_WORK REQUIRED_
Looking at the records below, say how many lines contain "radius". Nothing else belongs in the answer.

Segment Start: MATERIAL SHOWN

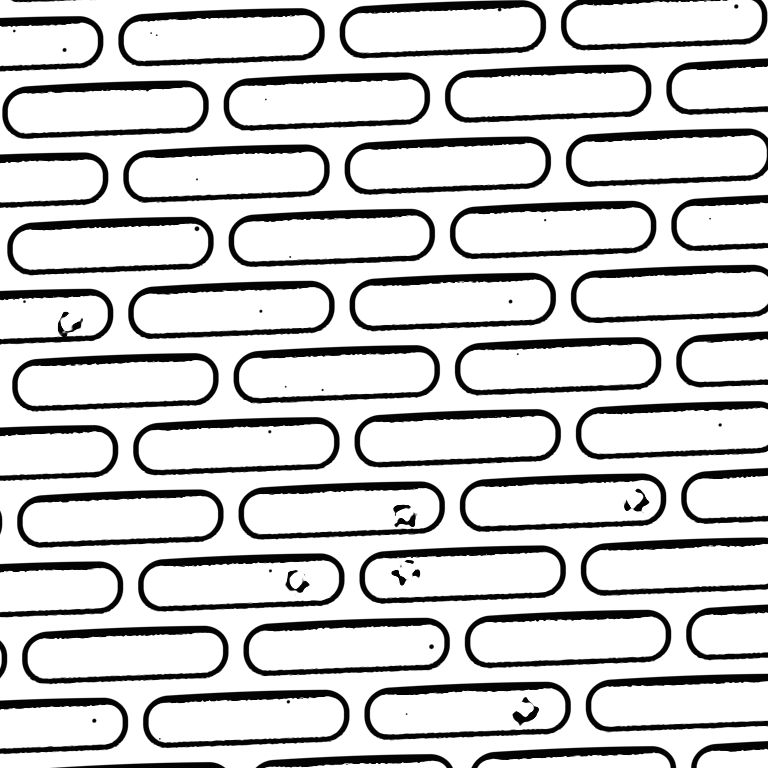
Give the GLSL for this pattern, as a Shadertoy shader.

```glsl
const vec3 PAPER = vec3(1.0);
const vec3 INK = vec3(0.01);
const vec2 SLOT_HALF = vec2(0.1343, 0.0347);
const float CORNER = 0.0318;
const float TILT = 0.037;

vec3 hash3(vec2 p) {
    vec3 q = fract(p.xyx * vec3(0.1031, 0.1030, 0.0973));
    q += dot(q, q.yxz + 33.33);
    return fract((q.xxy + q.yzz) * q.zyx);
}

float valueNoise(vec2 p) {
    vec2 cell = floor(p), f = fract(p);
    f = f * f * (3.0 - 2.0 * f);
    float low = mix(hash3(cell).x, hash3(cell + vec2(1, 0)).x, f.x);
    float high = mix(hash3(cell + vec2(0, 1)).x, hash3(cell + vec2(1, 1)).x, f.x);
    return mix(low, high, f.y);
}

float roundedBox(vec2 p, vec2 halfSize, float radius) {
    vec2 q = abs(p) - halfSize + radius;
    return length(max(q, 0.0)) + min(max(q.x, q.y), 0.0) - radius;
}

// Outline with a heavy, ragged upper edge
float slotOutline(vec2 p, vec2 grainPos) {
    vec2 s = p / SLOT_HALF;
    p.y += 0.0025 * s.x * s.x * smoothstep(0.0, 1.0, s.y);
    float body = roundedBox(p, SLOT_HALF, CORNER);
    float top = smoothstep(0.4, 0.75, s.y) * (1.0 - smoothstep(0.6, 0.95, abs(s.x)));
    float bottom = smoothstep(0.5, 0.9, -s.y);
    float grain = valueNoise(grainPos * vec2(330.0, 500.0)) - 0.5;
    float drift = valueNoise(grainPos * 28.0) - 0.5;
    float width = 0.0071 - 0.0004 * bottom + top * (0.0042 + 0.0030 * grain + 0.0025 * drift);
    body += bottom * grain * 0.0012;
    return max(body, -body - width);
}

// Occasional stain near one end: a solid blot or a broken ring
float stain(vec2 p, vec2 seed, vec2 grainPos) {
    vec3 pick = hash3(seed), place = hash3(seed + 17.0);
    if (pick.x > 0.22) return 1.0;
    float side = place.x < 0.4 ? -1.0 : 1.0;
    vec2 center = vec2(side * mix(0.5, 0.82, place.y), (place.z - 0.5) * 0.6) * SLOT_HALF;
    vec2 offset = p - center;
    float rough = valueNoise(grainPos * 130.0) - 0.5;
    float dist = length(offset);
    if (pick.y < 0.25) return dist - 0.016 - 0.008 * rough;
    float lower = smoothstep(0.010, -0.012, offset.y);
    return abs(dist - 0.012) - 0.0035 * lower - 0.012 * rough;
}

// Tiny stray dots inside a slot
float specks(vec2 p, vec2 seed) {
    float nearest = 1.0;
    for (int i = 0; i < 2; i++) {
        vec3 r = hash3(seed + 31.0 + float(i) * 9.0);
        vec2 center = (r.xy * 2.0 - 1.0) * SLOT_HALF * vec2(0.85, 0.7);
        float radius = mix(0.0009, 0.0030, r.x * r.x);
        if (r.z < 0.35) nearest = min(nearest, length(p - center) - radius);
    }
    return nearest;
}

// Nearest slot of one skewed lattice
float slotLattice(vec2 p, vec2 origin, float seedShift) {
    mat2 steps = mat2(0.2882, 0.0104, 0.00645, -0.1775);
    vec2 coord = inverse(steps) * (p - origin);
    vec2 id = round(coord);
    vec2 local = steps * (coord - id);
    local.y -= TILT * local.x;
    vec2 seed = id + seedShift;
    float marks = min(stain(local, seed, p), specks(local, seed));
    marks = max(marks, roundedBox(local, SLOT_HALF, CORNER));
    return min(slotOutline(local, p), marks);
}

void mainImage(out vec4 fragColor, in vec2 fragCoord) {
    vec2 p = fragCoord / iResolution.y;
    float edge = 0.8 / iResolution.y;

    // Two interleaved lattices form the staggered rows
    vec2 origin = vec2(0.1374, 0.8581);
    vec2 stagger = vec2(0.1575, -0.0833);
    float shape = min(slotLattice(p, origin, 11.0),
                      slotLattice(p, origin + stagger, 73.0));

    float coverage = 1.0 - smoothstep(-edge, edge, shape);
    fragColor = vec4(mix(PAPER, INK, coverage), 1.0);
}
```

Segment End: MATERIAL SHOWN
Segment Start: MATERIAL SHOWN

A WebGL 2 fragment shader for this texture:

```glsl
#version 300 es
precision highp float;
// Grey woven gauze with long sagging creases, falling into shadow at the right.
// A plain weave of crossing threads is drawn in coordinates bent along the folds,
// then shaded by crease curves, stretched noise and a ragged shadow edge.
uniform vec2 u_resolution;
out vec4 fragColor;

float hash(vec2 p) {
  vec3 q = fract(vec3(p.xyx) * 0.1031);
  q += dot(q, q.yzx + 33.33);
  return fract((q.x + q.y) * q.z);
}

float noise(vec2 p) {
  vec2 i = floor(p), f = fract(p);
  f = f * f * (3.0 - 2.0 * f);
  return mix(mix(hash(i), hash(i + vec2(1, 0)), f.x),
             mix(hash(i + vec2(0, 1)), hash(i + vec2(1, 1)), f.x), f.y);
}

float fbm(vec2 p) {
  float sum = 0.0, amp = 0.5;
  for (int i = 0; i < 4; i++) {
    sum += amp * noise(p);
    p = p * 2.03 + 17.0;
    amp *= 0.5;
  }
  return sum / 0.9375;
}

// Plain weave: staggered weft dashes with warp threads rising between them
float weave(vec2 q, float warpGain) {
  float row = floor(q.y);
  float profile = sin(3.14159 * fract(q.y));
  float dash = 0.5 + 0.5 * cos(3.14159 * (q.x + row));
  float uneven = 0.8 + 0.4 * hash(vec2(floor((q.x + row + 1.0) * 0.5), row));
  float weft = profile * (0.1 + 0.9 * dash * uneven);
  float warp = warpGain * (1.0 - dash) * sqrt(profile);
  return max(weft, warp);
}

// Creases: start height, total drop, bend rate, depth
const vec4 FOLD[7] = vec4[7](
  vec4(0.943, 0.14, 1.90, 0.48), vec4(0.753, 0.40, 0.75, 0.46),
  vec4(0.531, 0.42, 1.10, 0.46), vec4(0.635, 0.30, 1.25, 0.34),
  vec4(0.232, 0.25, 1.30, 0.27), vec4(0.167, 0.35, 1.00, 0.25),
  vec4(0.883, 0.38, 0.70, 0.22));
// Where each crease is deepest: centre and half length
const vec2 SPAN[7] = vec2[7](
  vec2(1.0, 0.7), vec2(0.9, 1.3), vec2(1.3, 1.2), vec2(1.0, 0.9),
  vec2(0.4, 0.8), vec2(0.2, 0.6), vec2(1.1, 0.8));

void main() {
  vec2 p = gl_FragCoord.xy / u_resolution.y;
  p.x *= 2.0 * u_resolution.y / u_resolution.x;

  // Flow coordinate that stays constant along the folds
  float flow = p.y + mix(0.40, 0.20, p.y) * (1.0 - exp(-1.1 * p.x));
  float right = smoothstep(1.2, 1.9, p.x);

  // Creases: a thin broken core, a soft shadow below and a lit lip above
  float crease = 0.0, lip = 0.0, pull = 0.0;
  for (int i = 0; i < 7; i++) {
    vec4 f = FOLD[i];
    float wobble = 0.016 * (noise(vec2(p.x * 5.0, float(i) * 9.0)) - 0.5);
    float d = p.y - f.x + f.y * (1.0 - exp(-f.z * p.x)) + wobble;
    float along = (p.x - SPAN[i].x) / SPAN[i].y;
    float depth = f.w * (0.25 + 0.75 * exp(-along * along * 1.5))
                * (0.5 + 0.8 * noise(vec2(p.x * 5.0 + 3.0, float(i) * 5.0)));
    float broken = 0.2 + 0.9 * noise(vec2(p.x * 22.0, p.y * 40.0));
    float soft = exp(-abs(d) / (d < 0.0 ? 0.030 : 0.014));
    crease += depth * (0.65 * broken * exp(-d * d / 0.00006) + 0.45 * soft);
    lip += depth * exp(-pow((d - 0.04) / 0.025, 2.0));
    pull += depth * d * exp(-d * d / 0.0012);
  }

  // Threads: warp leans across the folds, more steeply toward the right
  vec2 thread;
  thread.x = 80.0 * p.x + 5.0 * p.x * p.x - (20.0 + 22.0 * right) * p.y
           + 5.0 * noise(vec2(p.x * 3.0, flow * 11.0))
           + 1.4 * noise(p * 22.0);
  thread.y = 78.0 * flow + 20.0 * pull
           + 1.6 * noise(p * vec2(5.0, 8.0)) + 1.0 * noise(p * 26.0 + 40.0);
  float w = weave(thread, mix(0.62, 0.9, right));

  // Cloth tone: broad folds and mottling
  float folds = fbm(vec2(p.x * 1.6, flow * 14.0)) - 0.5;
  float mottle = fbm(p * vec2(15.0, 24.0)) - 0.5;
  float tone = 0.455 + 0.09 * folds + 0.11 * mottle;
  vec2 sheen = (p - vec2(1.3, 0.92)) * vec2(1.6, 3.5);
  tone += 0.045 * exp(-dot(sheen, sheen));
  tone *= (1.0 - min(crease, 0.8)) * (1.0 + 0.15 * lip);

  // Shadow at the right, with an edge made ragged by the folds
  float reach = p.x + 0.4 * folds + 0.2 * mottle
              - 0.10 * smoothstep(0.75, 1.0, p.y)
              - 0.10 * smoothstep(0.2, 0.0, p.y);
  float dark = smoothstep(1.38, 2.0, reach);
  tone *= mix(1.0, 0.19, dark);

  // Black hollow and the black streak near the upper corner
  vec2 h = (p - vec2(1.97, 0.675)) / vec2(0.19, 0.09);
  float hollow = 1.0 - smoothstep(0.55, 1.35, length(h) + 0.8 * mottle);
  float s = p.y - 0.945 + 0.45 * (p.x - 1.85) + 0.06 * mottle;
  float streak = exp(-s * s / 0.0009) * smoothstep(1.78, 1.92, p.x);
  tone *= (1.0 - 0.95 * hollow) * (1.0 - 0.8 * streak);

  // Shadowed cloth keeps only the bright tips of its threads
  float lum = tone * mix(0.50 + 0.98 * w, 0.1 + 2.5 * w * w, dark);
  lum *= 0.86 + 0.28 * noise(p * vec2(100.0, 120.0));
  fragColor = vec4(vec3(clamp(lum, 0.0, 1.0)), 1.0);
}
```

Segment End: MATERIAL SHOWN

_WRITTEN SOLUTION_
5